How many lines in the records below contain "points"? Reply with the number only.

[Opening Input data section]

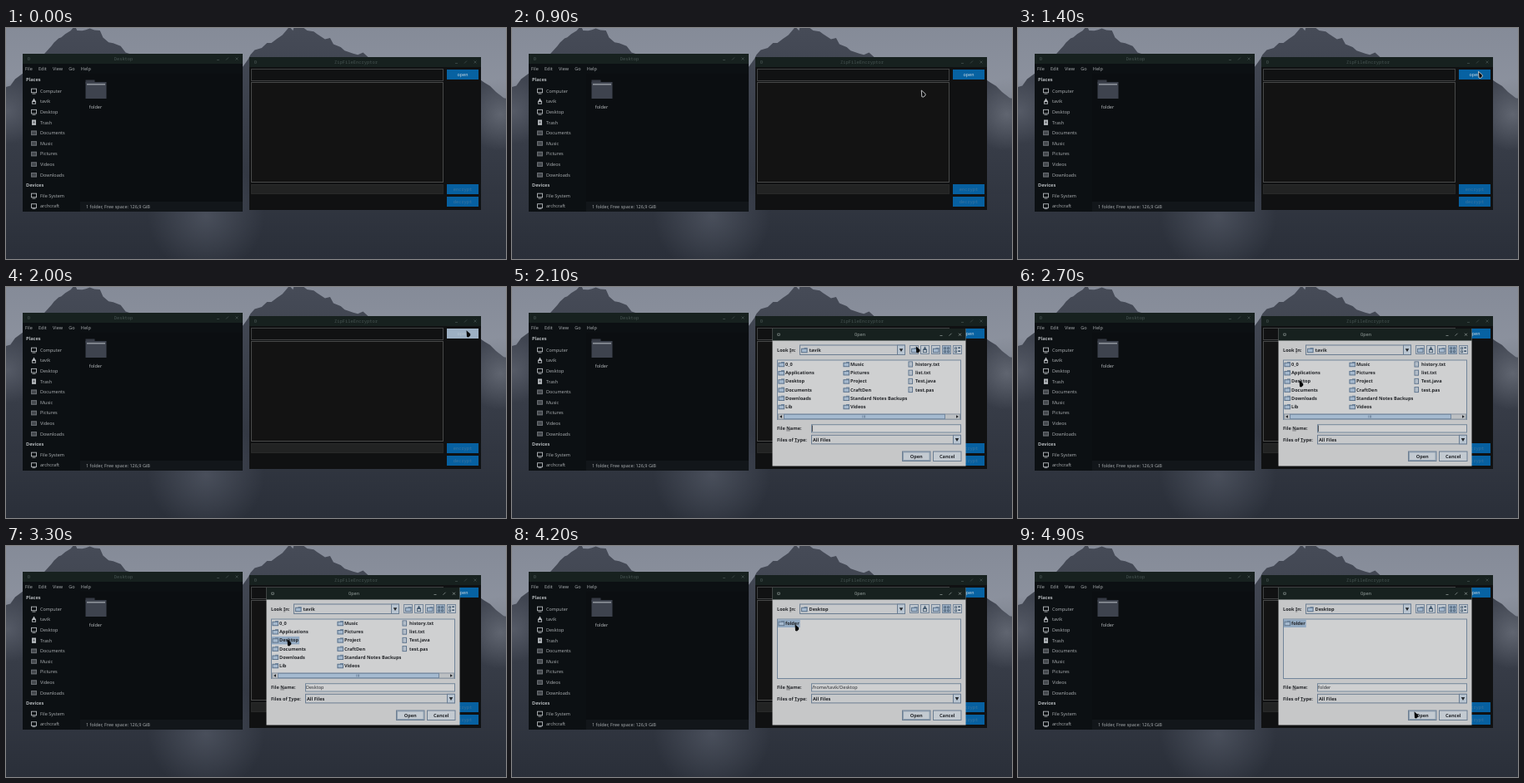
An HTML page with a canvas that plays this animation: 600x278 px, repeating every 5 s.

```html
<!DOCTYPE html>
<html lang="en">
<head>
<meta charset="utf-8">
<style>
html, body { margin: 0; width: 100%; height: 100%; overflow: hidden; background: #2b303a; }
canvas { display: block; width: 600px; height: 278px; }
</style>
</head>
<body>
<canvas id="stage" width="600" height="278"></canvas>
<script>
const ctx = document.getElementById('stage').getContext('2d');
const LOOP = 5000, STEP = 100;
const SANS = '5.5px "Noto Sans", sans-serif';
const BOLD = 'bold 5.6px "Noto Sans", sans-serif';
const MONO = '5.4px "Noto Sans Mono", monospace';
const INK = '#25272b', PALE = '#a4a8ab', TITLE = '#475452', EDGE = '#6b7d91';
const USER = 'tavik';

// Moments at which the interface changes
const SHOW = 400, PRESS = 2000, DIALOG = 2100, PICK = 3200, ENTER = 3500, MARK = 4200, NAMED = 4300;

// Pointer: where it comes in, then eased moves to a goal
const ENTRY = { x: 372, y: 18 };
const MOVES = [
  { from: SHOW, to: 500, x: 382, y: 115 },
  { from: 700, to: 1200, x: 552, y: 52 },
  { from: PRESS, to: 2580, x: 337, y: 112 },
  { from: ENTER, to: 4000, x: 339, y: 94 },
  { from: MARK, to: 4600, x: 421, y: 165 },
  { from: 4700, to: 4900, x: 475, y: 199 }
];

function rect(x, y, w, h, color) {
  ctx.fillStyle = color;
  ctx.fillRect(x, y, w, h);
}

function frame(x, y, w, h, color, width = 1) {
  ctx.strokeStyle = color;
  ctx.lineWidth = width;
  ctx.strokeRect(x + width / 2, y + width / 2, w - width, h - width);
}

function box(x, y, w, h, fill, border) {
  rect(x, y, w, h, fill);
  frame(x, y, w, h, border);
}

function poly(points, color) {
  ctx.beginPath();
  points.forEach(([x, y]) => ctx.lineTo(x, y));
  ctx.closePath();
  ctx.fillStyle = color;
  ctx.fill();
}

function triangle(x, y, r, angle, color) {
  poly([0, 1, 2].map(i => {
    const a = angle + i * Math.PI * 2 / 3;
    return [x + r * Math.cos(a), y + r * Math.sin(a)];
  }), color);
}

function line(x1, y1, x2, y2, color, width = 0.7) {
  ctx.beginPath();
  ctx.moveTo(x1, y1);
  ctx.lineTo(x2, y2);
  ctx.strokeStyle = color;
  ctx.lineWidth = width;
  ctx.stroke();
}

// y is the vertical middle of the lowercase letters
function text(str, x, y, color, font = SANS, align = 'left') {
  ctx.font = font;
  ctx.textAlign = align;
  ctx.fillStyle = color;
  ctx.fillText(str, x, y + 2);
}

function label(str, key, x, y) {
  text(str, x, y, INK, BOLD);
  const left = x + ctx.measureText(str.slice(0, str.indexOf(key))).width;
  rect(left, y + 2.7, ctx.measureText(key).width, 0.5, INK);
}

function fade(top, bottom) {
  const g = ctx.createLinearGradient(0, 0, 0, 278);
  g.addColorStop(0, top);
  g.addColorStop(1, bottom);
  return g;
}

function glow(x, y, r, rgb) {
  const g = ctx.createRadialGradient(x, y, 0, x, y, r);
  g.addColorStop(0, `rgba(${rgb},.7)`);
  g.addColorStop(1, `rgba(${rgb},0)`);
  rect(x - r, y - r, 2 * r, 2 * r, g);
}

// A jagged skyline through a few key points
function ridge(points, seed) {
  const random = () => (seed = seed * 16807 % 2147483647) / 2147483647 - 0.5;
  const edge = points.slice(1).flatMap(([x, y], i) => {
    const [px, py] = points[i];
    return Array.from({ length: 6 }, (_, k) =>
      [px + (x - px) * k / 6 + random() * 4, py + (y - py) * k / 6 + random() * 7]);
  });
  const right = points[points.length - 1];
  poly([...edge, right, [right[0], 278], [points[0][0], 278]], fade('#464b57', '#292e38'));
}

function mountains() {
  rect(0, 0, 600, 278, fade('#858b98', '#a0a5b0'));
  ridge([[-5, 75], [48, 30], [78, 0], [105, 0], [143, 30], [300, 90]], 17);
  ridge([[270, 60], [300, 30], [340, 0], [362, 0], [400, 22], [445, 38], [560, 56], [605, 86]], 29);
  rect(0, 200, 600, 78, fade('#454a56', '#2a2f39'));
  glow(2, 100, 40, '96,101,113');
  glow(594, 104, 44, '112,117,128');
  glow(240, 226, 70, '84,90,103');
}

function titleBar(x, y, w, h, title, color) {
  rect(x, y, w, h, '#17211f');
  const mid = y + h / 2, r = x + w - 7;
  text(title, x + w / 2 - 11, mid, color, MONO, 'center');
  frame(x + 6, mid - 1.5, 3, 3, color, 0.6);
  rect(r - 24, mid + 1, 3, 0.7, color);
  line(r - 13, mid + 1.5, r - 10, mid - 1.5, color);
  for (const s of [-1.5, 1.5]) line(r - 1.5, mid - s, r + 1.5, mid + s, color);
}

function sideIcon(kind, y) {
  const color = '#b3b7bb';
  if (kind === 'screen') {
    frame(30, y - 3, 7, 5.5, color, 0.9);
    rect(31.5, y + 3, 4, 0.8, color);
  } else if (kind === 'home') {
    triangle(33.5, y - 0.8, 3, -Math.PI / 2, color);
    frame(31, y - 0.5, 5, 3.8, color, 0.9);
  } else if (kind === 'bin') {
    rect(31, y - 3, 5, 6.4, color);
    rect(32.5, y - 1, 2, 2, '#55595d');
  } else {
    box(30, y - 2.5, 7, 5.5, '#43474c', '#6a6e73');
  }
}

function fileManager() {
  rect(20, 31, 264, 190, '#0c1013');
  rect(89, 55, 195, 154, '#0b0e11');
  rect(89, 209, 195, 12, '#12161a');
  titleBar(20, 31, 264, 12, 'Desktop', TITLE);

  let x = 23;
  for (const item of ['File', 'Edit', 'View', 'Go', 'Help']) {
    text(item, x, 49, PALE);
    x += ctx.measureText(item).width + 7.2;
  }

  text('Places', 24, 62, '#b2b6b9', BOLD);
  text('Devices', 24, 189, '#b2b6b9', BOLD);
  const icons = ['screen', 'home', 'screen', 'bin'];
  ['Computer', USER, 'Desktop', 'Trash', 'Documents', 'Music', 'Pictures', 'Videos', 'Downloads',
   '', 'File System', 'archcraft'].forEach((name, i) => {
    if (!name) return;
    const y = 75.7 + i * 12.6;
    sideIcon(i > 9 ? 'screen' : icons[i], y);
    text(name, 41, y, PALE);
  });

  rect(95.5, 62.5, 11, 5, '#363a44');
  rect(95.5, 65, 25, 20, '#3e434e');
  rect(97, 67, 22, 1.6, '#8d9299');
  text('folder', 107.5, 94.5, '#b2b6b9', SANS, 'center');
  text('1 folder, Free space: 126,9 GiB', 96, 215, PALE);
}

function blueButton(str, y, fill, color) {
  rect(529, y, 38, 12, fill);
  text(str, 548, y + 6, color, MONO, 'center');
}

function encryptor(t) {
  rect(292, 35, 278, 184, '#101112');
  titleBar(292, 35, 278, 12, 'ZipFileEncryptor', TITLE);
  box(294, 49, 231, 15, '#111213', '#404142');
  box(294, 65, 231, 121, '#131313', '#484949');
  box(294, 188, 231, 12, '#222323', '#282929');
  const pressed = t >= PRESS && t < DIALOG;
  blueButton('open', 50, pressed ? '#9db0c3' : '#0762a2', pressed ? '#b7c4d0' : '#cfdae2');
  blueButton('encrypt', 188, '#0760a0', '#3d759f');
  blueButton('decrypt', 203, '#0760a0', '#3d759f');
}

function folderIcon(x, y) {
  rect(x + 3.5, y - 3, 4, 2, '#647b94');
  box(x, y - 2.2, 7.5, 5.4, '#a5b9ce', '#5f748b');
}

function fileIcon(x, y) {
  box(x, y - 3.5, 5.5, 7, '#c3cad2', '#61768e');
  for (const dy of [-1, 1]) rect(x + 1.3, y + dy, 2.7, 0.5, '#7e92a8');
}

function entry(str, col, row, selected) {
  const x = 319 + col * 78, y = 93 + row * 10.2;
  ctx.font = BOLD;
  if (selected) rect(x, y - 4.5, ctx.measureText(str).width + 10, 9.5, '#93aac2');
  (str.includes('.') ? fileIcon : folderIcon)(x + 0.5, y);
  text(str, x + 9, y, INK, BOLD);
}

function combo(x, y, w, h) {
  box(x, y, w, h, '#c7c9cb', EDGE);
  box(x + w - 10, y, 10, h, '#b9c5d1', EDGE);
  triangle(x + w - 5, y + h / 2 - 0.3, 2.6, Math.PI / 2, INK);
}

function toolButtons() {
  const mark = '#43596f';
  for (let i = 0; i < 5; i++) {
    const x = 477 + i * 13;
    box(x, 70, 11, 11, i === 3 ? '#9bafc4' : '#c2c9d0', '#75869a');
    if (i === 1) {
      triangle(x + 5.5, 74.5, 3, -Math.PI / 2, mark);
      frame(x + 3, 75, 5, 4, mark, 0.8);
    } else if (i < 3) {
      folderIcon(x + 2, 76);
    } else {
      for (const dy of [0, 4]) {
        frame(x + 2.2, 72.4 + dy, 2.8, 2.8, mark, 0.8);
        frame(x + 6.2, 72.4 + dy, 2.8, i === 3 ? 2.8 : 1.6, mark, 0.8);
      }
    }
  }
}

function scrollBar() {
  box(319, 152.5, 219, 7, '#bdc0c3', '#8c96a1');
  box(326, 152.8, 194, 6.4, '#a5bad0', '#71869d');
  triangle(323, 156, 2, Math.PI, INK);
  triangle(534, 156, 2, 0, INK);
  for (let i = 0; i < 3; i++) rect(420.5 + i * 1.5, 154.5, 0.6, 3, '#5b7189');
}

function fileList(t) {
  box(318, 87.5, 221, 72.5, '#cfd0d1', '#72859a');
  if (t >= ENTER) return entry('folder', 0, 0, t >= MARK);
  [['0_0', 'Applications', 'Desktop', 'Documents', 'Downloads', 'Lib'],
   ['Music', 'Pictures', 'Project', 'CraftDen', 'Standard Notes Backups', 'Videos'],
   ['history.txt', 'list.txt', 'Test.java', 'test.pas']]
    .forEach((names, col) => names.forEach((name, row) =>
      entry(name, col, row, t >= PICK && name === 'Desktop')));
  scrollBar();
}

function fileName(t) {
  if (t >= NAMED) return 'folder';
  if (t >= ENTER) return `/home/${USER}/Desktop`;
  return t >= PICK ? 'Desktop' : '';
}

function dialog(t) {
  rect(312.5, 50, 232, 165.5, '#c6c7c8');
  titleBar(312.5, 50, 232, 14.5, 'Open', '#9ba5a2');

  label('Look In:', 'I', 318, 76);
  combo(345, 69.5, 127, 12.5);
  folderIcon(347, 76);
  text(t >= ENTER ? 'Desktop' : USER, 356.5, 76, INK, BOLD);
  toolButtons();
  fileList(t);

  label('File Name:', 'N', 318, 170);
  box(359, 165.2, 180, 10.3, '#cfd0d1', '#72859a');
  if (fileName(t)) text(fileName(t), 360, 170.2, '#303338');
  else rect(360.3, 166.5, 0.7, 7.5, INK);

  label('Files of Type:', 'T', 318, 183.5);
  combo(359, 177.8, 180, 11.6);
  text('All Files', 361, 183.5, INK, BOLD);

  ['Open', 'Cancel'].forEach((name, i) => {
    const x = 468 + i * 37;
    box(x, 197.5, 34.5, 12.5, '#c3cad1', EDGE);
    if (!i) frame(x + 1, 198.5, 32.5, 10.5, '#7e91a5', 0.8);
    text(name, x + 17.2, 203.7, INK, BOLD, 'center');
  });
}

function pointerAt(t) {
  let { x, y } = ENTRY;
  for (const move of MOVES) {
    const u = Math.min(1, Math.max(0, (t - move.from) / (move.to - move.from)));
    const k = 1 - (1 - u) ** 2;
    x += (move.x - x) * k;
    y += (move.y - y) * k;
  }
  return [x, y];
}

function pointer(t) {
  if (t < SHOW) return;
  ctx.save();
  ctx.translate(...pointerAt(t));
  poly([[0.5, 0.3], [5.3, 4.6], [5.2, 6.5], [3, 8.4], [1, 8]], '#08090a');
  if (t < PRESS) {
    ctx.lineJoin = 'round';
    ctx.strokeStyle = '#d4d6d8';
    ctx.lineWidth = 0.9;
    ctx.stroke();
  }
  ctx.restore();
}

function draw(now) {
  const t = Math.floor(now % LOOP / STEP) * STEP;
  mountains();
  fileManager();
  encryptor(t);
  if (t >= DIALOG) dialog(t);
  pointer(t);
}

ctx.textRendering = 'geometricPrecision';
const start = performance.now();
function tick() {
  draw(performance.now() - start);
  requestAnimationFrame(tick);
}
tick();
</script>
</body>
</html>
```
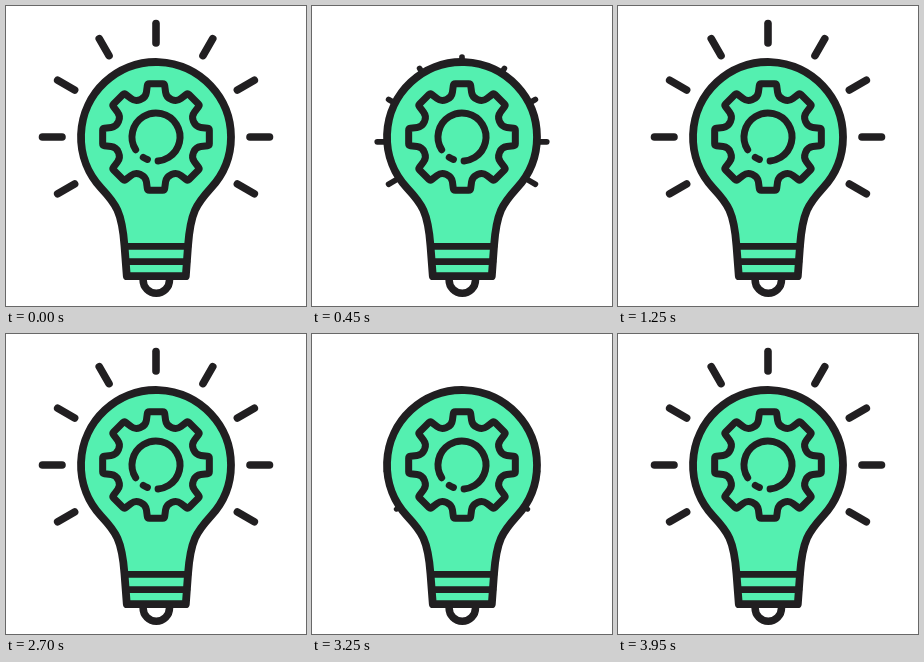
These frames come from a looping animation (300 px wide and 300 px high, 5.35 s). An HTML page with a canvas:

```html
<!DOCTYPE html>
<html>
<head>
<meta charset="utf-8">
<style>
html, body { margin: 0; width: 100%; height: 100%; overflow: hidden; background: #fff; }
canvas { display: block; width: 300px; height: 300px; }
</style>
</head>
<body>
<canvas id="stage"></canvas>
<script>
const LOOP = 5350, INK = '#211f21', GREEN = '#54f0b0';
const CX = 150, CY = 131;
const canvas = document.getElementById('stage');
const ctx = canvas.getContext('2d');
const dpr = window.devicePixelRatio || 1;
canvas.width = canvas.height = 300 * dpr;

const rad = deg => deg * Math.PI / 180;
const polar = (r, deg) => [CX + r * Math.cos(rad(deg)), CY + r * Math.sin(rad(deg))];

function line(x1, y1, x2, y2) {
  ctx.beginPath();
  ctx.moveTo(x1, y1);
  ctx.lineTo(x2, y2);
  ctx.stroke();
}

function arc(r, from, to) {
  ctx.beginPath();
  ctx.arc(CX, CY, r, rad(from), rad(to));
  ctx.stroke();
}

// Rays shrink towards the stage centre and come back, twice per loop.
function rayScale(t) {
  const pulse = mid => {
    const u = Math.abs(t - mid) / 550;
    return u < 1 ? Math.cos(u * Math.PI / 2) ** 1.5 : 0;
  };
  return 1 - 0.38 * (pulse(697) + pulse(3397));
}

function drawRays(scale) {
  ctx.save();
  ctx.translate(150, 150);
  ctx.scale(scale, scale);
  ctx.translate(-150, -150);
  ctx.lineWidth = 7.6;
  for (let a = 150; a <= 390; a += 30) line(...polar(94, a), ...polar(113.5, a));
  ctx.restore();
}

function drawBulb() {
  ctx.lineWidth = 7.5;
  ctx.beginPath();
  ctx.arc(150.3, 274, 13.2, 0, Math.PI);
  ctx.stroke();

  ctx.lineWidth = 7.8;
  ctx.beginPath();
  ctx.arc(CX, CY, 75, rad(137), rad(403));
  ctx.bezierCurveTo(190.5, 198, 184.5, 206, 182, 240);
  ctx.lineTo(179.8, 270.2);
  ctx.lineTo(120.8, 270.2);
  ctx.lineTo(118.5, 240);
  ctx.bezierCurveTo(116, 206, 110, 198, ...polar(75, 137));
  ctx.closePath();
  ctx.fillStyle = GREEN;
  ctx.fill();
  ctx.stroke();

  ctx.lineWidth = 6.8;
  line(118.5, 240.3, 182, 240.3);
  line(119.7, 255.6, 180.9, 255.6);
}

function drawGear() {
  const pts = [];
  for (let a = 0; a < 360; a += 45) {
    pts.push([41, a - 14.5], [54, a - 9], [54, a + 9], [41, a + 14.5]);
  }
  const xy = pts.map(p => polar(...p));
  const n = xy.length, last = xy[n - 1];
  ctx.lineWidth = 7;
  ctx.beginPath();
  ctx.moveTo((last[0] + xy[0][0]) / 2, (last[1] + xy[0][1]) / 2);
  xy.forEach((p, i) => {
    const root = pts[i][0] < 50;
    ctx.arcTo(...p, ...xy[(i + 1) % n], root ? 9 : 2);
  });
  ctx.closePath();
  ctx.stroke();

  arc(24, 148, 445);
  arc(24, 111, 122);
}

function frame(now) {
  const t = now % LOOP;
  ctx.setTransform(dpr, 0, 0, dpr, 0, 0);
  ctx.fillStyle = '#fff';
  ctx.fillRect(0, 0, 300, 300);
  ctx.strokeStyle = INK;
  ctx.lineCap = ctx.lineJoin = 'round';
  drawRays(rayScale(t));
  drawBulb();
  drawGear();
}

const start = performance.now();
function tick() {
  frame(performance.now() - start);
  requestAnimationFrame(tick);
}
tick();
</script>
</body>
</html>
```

[Closing Input data section]

__Exercise answer__
8